a relatively short-term service into a long-term care provider.
issue with that assessment. "We obviously do not agree and know
accurate data will prove the homebound legislation is neutral,"
he says. So the wall Jayne's movement must now scale is the fear
of key policymakers that the homebound legislation would explode
the Medicare budget. Jayne is confident this wall will be
scaled, too. He has confronted more substantial walls before and
has always found a way over them. And besides, if he doesn't get
to be the one who scales this wall, the movement will not die.
Under his leadership, the NCAHB went from a simple petition
posted on the Web in early 2001 to an advocacy group with
approximately 14,000 individual members and 47 organizational
supporters. The movement he built and spearheads would continue
on beyond him to victory. Despite divorce and advancement of his
ALS, Jayne remains very involved in the lives of his children.
Says close friend Debbie Weiher, "He helps them with their
homework, normal dad stuff." Whatever It Takes Jayne wakes
around 5:30 a.m. and turns his computer on with a button
Velcro'd to his finger. "Since my communication is limited to
slow typing, e-mail is my method of choice," he says. He spends
hours each morning laboriously reading and sending e-mails. Soon
his fingers will become paralyzed and he won't be able to type
As usual, he's
prepared for the inevitable. On Nov. 8 he had surgery to implant
electrodes in his brain. He hopes that his brain's neural
signals will activate a switch that, in turn, will allow him
computer access when he can no longer move his fingers.
It may seem
drastic-living totally connected to machines, unable to breathe,
eat or communicate without some man-made device facilitating the
action, but Jayne says he's not done living. "I honestly do not

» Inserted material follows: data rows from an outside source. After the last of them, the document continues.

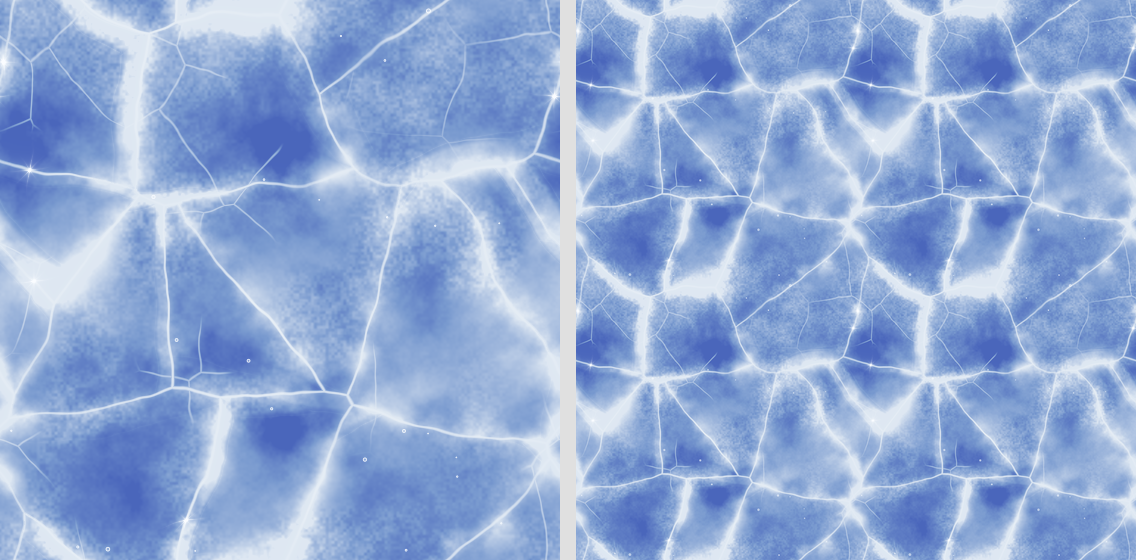
Left: one tile. Right: repeated 2 by 2.
Write a three.js fragment shader that draws this texture.

```glsl
// Cracked blue ice: warped, wrapping Voronoi borders give bright cracks, frosted
// halos and translucent sheets over cloudy layered noise. Fine grain, star glints
// on the cracks and trapped bubbles finish it. Every lattice repeats, so it tiles.
varying vec2 vUv;

struct Crack {
  float dist;   // distance to the nearest border
  vec2 toward;  // unit direction to that border
  float sheet;  // pale slab lying along one side of some borders
  float tone;   // random shade of the plate
};

float hash(vec2 p) {
  vec3 q = fract((p.xyx + 17.0) * vec3(0.1031, 0.1030, 0.0973));
  q += dot(q, q.yzx + 33.33);
  return fract((q.x + q.y) * q.z);
}

vec2 hash2(vec2 p) {
  return vec2(hash(p), hash(p + 57.3));
}

// Value noise with a whole number of cells across the canvas
float noise(vec2 p, float period, float seed) {
  vec2 cell = floor(p * period);
  vec2 f = fract(p * period);
  f = f * f * (3.0 - 2.0 * f);
  vec2 lo = mod(cell, period) + seed;
  vec2 hi = mod(cell + 1.0, period) + seed;
  return mix(mix(hash(lo), hash(vec2(hi.x, lo.y)), f.x),
             mix(hash(vec2(lo.x, hi.y)), hash(hi), f.x), f.y);
}

float fbm(vec2 p, float period, float seed) {
  float sum = 0.0, weight = 0.5;
  for (int i = 0; i < 6; i++) {
    sum += weight * noise(p, period, seed + float(i) * 11.7);
    period *= 2.0;
    weight *= 0.52;
  }
  return sum;
}

vec2 site(vec2 cell, vec2 cells, float seed) {
  return (cell + 0.5 + 0.84 * (hash2(mod(cell, cells) + seed) - 0.5)) / cells;
}

Crack crackAt(vec2 p, vec2 cells, float seed) {
  vec2 base = floor(p * cells), own = base, ownSite = p;
  float nearest = 9.0;
  for (int y = -2; y <= 2; y++) for (int x = -2; x <= 2; x++) {
    vec2 cell = base + vec2(x, y);
    vec2 s = site(cell, cells, seed);
    if (distance(s, p) < nearest) {
      nearest = distance(s, p);
      own = cell;
      ownSite = s;
    }
  }
  vec2 ownId = mod(own, cells);
  Crack c = Crack(9.0, vec2(0.0), 0.0, hash(ownId + seed + 31.0));
  for (int y = -2; y <= 2; y++) for (int x = -2; x <= 2; x++) {
    if (x == 0 && y == 0) continue;
    vec2 cell = own + vec2(x, y);
    vec2 s = site(cell, cells, seed);
    vec2 dir = normalize(s - ownSite);
    float d = dot(0.5 * (s + ownSite) - p, dir);
    if (d < c.dist) {
      c.dist = d;
      c.toward = dir;
    }
    vec2 pick = hash2(ownId * 8.0 + mod(cell, cells) + seed);
    float width = 0.018 + 0.04 * pick.y;
    float slab = 1.0 - smoothstep(width * 0.7, width, d);
    float rim = 0.4 * exp(-abs(d - width) / 0.002);
    c.sheet = max(c.sheet, smoothstep(0.5, 0.85, pick.x) * (slab + rim));
  }
  return c;
}

vec2 warp(vec2 p) {
  vec2 bend = vec2(noise(p, 5.0, 3.0), noise(p, 5.0, 41.0)) - 0.5;
  vec2 ripple = vec2(noise(p, 15.0, 7.0), noise(p, 15.0, 83.0)) - 0.5;
  vec2 chip = vec2(noise(p, 48.0, 9.0), noise(p, 48.0, 67.0)) - 0.5;
  return p + 0.07 * bend + 0.014 * ripple + 0.003 * chip;
}

// Eight-rayed glints, each moved onto the crack nearest to a random spot
float glints(vec2 p, vec2 cells, float seed) {
  float light = 0.0;
  for (int i = 0; i < 5; i++) {
    vec2 spot = hash2(vec2(float(i) * 3.0, 71.0));
    Crack c = crackAt(spot, cells, seed);
    vec2 d = p - spot - c.toward * c.dist;
    d -= floor(d + 0.5);
    vec2 a = abs(d), b = abs(vec2(d.x + d.y, d.x - d.y)) * 0.707;
    float r = length(d);
    light += 1.3 * exp(-min(a.x, a.y) / 0.0014 - r / 0.010);
    light += exp(-min(b.x, b.y) / 0.0014 - r / 0.007) + 0.3 * exp(-r / 0.008);
  }
  return min(light, 1.0);
}

// Sparse dots, the larger ones hollow
float bubbles(vec2 p) {
  vec2 id = mod(floor(p * 24.0), 24.0);
  vec2 center = 0.3 + 0.4 * hash2(id + 5.0);
  float r = length(fract(p * 24.0) - center) / 24.0;
  float size = mix(0.0015, 0.005, pow(hash(id + 19.0), 2.0));
  float disc = 1.0 - smoothstep(size - 0.001, size + 0.001, r);
  float hollow = 0.7 * (1.0 - smoothstep(size - 0.003, size - 0.001, r));
  return step(0.965, hash(id + 133.0)) * max(disc - hollow, 0.0);
}

void main() {
  vec2 plates = vec2(3.0, 4.0);
  vec2 p = warp(vUv);
  Crack crack = crackAt(p, plates, 23.0);
  Crack hair = crackAt(p, vec2(6.0, 5.0), 61.0);

  // Cloudy body with frost gathering along the cracks
  float rime = fbm(vUv, 10.0, 29.0);
  float frost = 0.21 + 1.5 * (fbm(p, 4.0, 13.0) - 0.49) + 0.14 * (crack.tone - 0.5);
  frost += exp(-crack.dist / 0.035) * (0.1 + 0.8 * smoothstep(0.25, 0.75, rime));
  frost += 0.3 * crack.sheet * (0.3 + rime);

  // Powdery grain, strongest in half-frosted patches
  float grain = 0.6 * noise(vUv, 190.0, 37.0) + 0.4 * noise(vUv, 96.0, 53.0) - 0.5;
  float patches = smoothstep(0.3, 0.7, noise(vUv, 7.0, 47.0));
  frost += grain * (0.06 + 0.3 * patches * smoothstep(0.1, 0.4, frost));

  // Bright crack lines and broken hairlines
  float line = 1.0 - smoothstep(0.0005, 0.004, crack.dist);
  line = line * (0.35 + 0.55 * noise(vUv, 9.0, 77.0)) + 0.2 * exp(-crack.dist / 0.008);
  float thread = 1.0 - smoothstep(0.0, 0.003, hair.dist);
  thread *= 0.55 * smoothstep(0.55, 0.75, noise(vUv, 6.0, 91.0));
  frost = mix(clamp(frost, 0.0, 0.95), 1.0, max(line, thread));

  vec3 deep = vec3(0.29, 0.40, 0.735);
  vec3 glacier = vec3(0.47, 0.60, 0.81);
  vec3 pale = vec3(0.90, 0.93, 0.96);
  vec3 color = mix(deep, glacier, min(frost / 0.3, 1.0));
  color = mix(color, pale, max(frost - 0.3, 0.0) / 0.7);
  float shine = max(glints(p, plates, 23.0), 0.8 * bubbles(vUv));
  gl_FragColor = vec4(mix(color, vec3(0.98, 0.99, 1.0), shine), 1.0);
}
```
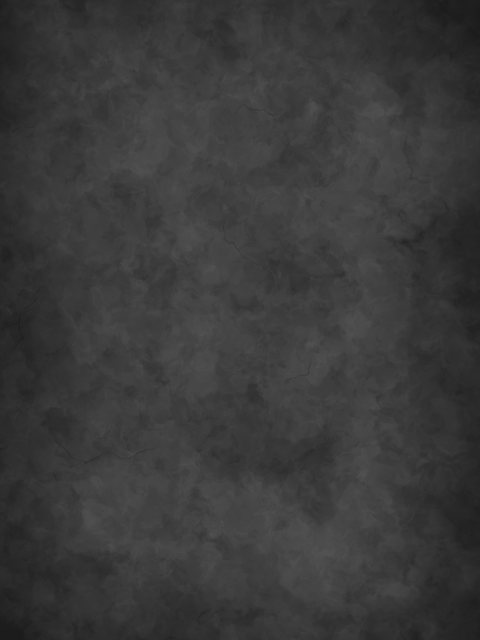
This texture is drawn by a Shadertoy shader. Its source:

```glsl
// Dark charcoal plaster wall with ragged worn patches, faint cracks and shaded borders.

vec2 hashGradient(vec2 cell) {
    vec3 h = fract(cell.xyx * vec3(0.1031, 0.1030, 0.0973));
    h += dot(h, h.yzx + 33.33);
    float angle = 6.2832 * fract((h.x + h.y) * h.z);
    return vec2(cos(angle), sin(angle));
}

float gradientNoise(vec2 p) {
    vec2 cell = floor(p), f = fract(p);
    vec2 u = f * f * f * (f * (f * 6.0 - 15.0) + 10.0);
    vec2 e = vec2(0.0, 1.0);
    float a = dot(hashGradient(cell), f);
    float b = dot(hashGradient(cell + e.yx), f - e.yx);
    float c = dot(hashGradient(cell + e.xy), f - e.xy);
    float d = dot(hashGradient(cell + e.yy), f - e.yy);
    return mix(mix(a, b, u.x), mix(c, d, u.x), u.y);
}

float fbm(vec2 p, int octaves) {
    float sum = 0.0, amplitude = 0.6;
    for (int i = 0; i < octaves; i++) {
        sum += amplitude * gradientNoise(p);
        p = mat2(1.6, 1.2, -1.2, 1.6) * p + 17.3;
        amplitude *= 0.6;
    }
    return sum;
}

// Ragged plateau: 1 where the noise rises above the level
float patchMask(vec2 p, float level, float softness) {
    return smoothstep(level - softness, level + softness, fbm(p, 6));
}

// Thin broken line along the zero contour of the noise
float crack(vec2 p, float width) {
    float line = 1.0 - smoothstep(0.0, width, abs(fbm(p, 4)));
    return line * smoothstep(0.05, 0.2, fbm(p * 1.7 + 40.0, 3));
}

void mainImage(out vec4 fragColor, in vec2 fragCoord) {
    vec2 p = fragCoord / iResolution.y;
    vec2 size = iResolution.xy / iResolution.y;

    // Warp gives the patches torn, curling outlines
    vec2 warp = vec2(fbm(p * 14.0 + 3.0, 4), fbm(p * 14.0 + 61.0, 4));
    vec2 q = p + 0.022 * warp;

    // Broad clouds, then layered light and dark patches
    float tone = 0.251 + 0.045 * fbm(p * 3.0 + 8.0, 4);
    tone += 0.024 * patchMask(q * 4.5 + 12.0, 0.04, 0.045);
    tone += 0.017 * patchMask(q * 10.0 + 27.0, 0.10, 0.045);
    tone -= 0.023 * patchMask(q * 5.0 + 53.0, 0.08, 0.04);
    tone -= 0.020 * patchMask(q * 13.0 + 74.0, 0.15, 0.05);

    // Fine mottling, flakes and pits
    tone += 0.040 * fbm(q * 32.0 + 5.0, 4);
    tone += 0.016 * patchMask(q * 26.0 + 91.0, 0.24, 0.05);
    tone -= 0.016 * patchMask(q * 30.0 + 37.0, 0.26, 0.05);

    // Cracks and scratches
    tone -= 0.038 * crack(q * 3.2 + 31.0, 0.016);
    tone += 0.016 * crack(q * 7.0 + 66.0, 0.03);

    // Uneven shading towards the borders
    vec2 border = min(p, size - p) + 0.08 * fbm(p * 6.0 + 19.0, 5);
    vec2 fade = smoothstep(vec2(-0.05), vec2(0.19, 0.15), border);
    tone *= mix(0.58, 1.0, fade.x) * mix(0.70, 1.0, fade.y);

    fragColor = vec4(vec3(clamp(tone, 0.11, 0.32)), 1.0);
}
```
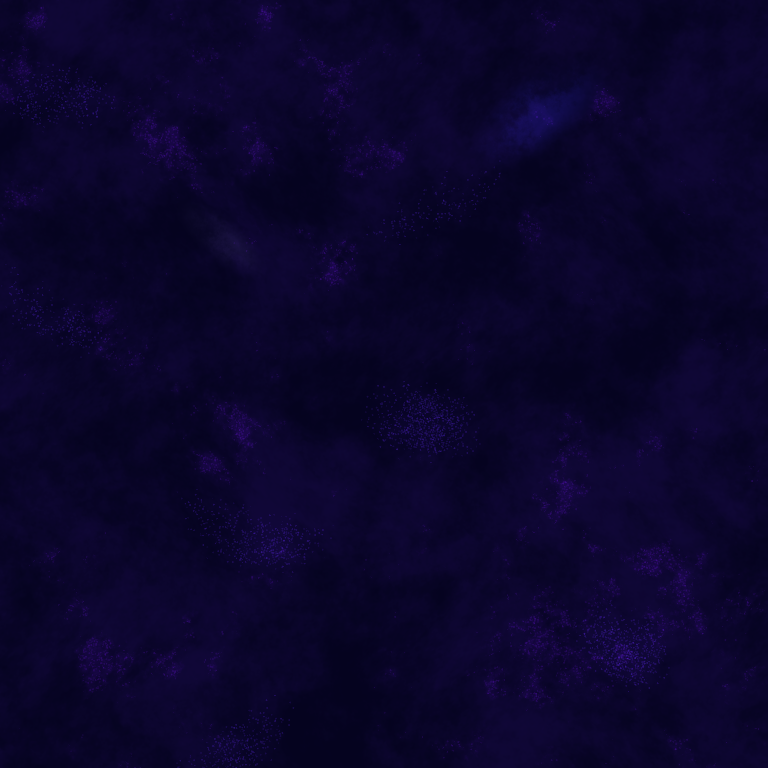
Give the GLSL for this texture, as a three.js fragment shader.

```glsl
varying vec2 vUv;

vec3 hash3(vec2 p) {
  vec3 q = fract(p.xyx * vec3(0.1031, 0.1030, 0.0973));
  q += dot(q, q.yxz + 33.33);
  return fract((q.xxy + q.yzz) * q.zyx);
}

mat2 rotation(float a) {
  return mat2(cos(a), -sin(a), sin(a), cos(a));
}

// Cellular noise: random cell values blended by distance to jittered centres
float cellCloud(vec2 p) {
  vec2 cell = floor(p);
  float sum = 0.0;
  float total = 0.0001;
  for (int y = -1; y <= 1; y++) {
    for (int x = -1; x <= 1; x++) {
      vec2 id = cell + vec2(float(x), float(y));
      vec3 h = hash3(id + 40.0);
      vec2 d = id + 0.15 + 0.7 * h.xy - p;
      float w = pow(max(1.3 - dot(d, d), 0.0), 3.0);
      sum += w * h.z;
      total += w;
    }
  }
  return sum / total;
}

float layeredCloud(vec2 p) {
  float sum = 0.0;
  float total = 0.0;
  float amp = 1.0;
  for (int i = 0; i < 7; i++) {
    sum += amp * cellCloud(p);
    total += amp;
    amp *= 0.73;
    p = rotation(0.6) * p * 1.95 + 7.3;
  }
  return sum / total;
}

// Soft bent ellipse, 1 at its centre and 0 outside
float streak(vec2 p, float angle, vec2 size, float bend) {
  p = rotation(angle) * p;
  p.y -= bend * p.x * p.x;
  return smoothstep(1.0, 0.25, length(p / size));
}

// Fine dots on two turned grids, present where density is high
float dust(vec2 p, float density) {
  float sum = 0.0;
  for (int i = 0; i < 2; i++) {
    vec2 grid = rotation(0.4 + 0.9 * float(i)) * p * 330.0 + 900.0;
    vec3 h = hash3(floor(grid));
    float dotShape = smoothstep(0.6, 0.2, length(fract(grid) - 0.25 - 0.5 * h.xy));
    sum += dotShape * step(1.0 - 0.5 * density, h.z) * (0.3 + 0.7 * h.x);
  }
  return sum;
}

void main() {
  vec2 warp = 0.015 * sin(vUv.yx * vec2(17.0, 13.0) + vec2(0.5, 2.0));
  float cloud = layeredCloud((vUv + warp) * 7.0);
  float tint = layeredCloud(vUv * 13.0 + 23.0);
  float ragged = smoothstep(0.32, 0.62, tint);

  // Navy clouds
  vec3 color = mix(vec3(0.019, 0.012, 0.122), vec3(0.062, 0.028, 0.215),
                   smoothstep(0.27, 0.77, cloud));

  // Small violet blotches with a grainy core
  float violet = smoothstep(0.57, 0.74, tint) * smoothstep(0.42, 0.65, cloud);
  color += vec3(0.045, 0.003, 0.09) * violet;
  color += vec3(0.07, 0.01, 0.13) * dust(vUv + 0.37, violet);

  // Blue glows
  for (int i = 0; i < 2; i++) {
    float n = float(i);
    vec2 centre = mix(vec2(0.71, 0.84), vec2(0.285, 0.68), n);
    float glow = streak(vUv - centre + warp, 0.7 - 1.4 * n, vec2(0.11, 0.06) * (1.0 - 0.4 * n), 0.0);
    color += mix(vec3(0.045, 0.035, 0.18), vec3(0.06, 0.05, 0.09), n) * glow * (0.25 + 0.75 * ragged);
  }

  // Curved drifts of dust
  float density = 0.0;
  for (int i = 0; i < 7; i++) {
    float n = float(i);
    vec3 h = hash3(vec2(n * 3.0 + 5.0, 19.0));
    vec2 centre = fract(vec2(0.55, 0.45) + n * vec2(0.755, 0.570));
    vec2 size = vec2(0.07 + 0.06 * h.x, 0.03 + 0.03 * h.y);
    float drift = streak(vUv - centre, 1.8 * h.z - 0.8, size, 3.0 * (h.x - 0.3));
    density = max(density, drift * (0.45 + 0.55 * h.y));
  }
  density *= 0.3 + 0.7 * ragged;
  color += vec3(0.01, 0.004, 0.025) * density;
  color += vec3(0.085, 0.035, 0.20) * dust(vUv, density);

  gl_FragColor = vec4(color, 1.0);
}
```
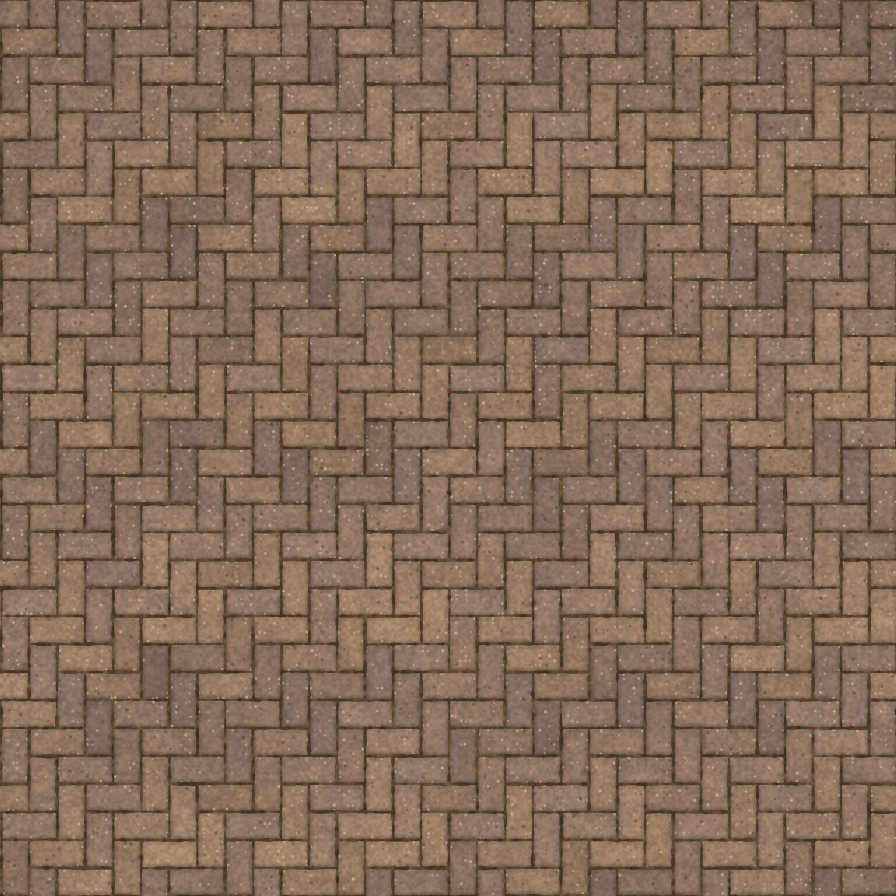
Write a Shadertoy shader that draws this texture.

```glsl
// Herringbone pavement of worn, speckled brown bricks with dark earthy joints.

const float CELLS = 32.0;       // brick widths across the canvas
const float TONE_PERIOD = 8.0;  // brick tones recur after this many cells
const float JOINT = 0.10;       // joint width, in brick widths

const vec3 PLUM  = vec3(0.515, 0.425, 0.380);
const vec3 TAN   = vec3(0.615, 0.495, 0.390);
const vec3 SOIL  = vec3(0.275, 0.205, 0.135);
const vec3 SAND  = vec3(0.400, 0.315, 0.220);
const vec3 CHIP  = vec3(0.800, 0.720, 0.620);

float hash(vec2 p) {
    vec3 q = fract(vec3(p.xyx) * 0.1031);
    q += dot(q, q.yzx + 33.33);
    return fract((q.x + q.y) * q.z);
}

// Value noise that wraps after one canvas; period is a whole number.
float noise(vec2 uv, float period) {
    vec2 p = uv * period, i = floor(p), f = fract(p);
    f = f * f * (3.0 - 2.0 * f);
    vec2 a = mod(i, period), b = mod(i + 1.0, period);
    return mix(mix(hash(a), hash(vec2(b.x, a.y)), f.x),
               mix(hash(vec2(a.x, b.y)), hash(b), f.x), f.y);
}

float layeredNoise(vec2 uv, float period) {
    float sum = 0.0, weight = 0.5;
    for (int i = 0; i < 3; i++) {
        sum += weight * noise(uv, period);
        period *= 2.0;
        weight *= 0.5;
    }
    return sum / 0.875;
}

// Finds the brick under p: its lower left cell and its size.
void herringbone(vec2 p, out vec2 origin, out vec2 size) {
    vec2 cell = floor(p);
    float k = mod(cell.x + cell.y + 2.0, 4.0);
    bool flat_ = k < 2.0;
    origin = cell - (flat_ ? vec2(k, 0.0) : vec2(0.0, k - 2.0));
    size = flat_ ? vec2(2.0, 1.0) : vec2(1.0, 2.0);
}

float roundedBox(vec2 p, vec2 halfSize, float radius) {
    vec2 q = abs(p) - halfSize + radius;
    return length(max(q, 0.0)) + min(max(q.x, q.y), 0.0) - radius;
}

// Scattered round stone chips, one candidate per grid square.
float chips(vec2 uv, float grid, float density, float pixel) {
    vec2 p = uv * grid, id = mod(floor(p), grid);
    vec2 centre = 0.35 + 0.3 * vec2(hash(id + 7.0), hash(id + 19.0));
    float radius = mix(0.16, 0.34, hash(id + 31.0));
    float aa = 0.7 * pixel * grid;
    float dotMask = 1.0 - smoothstep(radius - aa, radius + aa, length(fract(p) - centre));
    return dotMask * step(1.0 - density, hash(id + 43.0)) * mix(0.4, 1.0, hash(id + 59.0));
}

vec3 brickColor(vec2 id, vec2 uv) {
    vec2 tile = mod(id, TONE_PERIOD);
    float band = cos(6.2831853 * (tile.y - 1.0) / TONE_PERIOD);
    float tone = 0.65 * hash(tile + 3.0) + 0.25 * hash(id + 71.0) + 0.20 * band;
    float light = 0.93 + 0.09 * hash(tile + 13.0) + 0.05 * hash(id + 97.0);

    // Stains inside bricks and broad weathering across them
    tone += 0.4 * (layeredNoise(uv, 48.0) - 0.5);
    light += 0.16 * (layeredNoise(uv, 64.0) - 0.5);
    light += 0.14 * (layeredNoise(uv, 5.0) - 0.5);
    return mix(PLUM, TAN, clamp(tone, 0.0, 1.0)) * light;
}

void mainImage(out vec4 fragColor, in vec2 fragCoord) {
    vec2 uv = fragCoord / iResolution.xy - vec2(0.0013, 0.0);
    float pixel = 1.0 / min(iResolution.x, iResolution.y);
    vec2 p = uv * CELLS, origin, size;
    herringbone(p, origin, size);
    vec2 id = mod(origin, CELLS);

    // Slightly displaced brick with ragged edges
    vec2 shift = 0.03 * (vec2(hash(id + 5.0), hash(id + 11.0)) - 0.5);
    vec2 local = p - origin - 0.5 * size - shift;
    float d = roundedBox(local, 0.5 * (size - JOINT), 0.05);
    d += 0.07 * (layeredNoise(uv, 160.0) - 0.5);
    float aa = 0.6 * pixel * CELLS;
    float brick = 1.0 - smoothstep(-aa, aa, d);

    // Brick face: fine grain, dirty rim, lit upper edge, pale chips
    float grain = noise(uv, 256.0) + noise(uv, 400.0) - 1.0;
    vec3 face = brickColor(id, uv) * (1.0 + 0.12 * grain);
    float rim = smoothstep(-0.16, 0.0, d);
    face *= 1.0 - 0.13 * rim;
    face += 0.035 * rim * sign(local.y) * smoothstep(0.25, 0.45, abs(local.y) - 0.5 * size.y + 0.5);
    face = mix(face, CHIP, 0.75 * chips(uv, 192.0, 0.10, pixel));
    face = mix(face, SOIL, 0.45 * chips(uv + 0.37, 160.0, 0.05, pixel));

    // Joint filling: damp soil with lighter sand
    vec3 joint = mix(SOIL, SAND, smoothstep(0.25, 0.8, layeredNoise(uv, 120.0)));
    joint *= 1.0 + 0.2 * grain;

    fragColor = vec4(mix(joint, face, brick), 1.0);
}
```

know what keeps me pushing forward, but I will never give up on
anything or any goal ... I am hardheaded as the day is long," he
says. Not long after he was diagnosed with ALS, Jayne says he
decided that "I had children to raise, life to live, and ALS was
not going to take my life."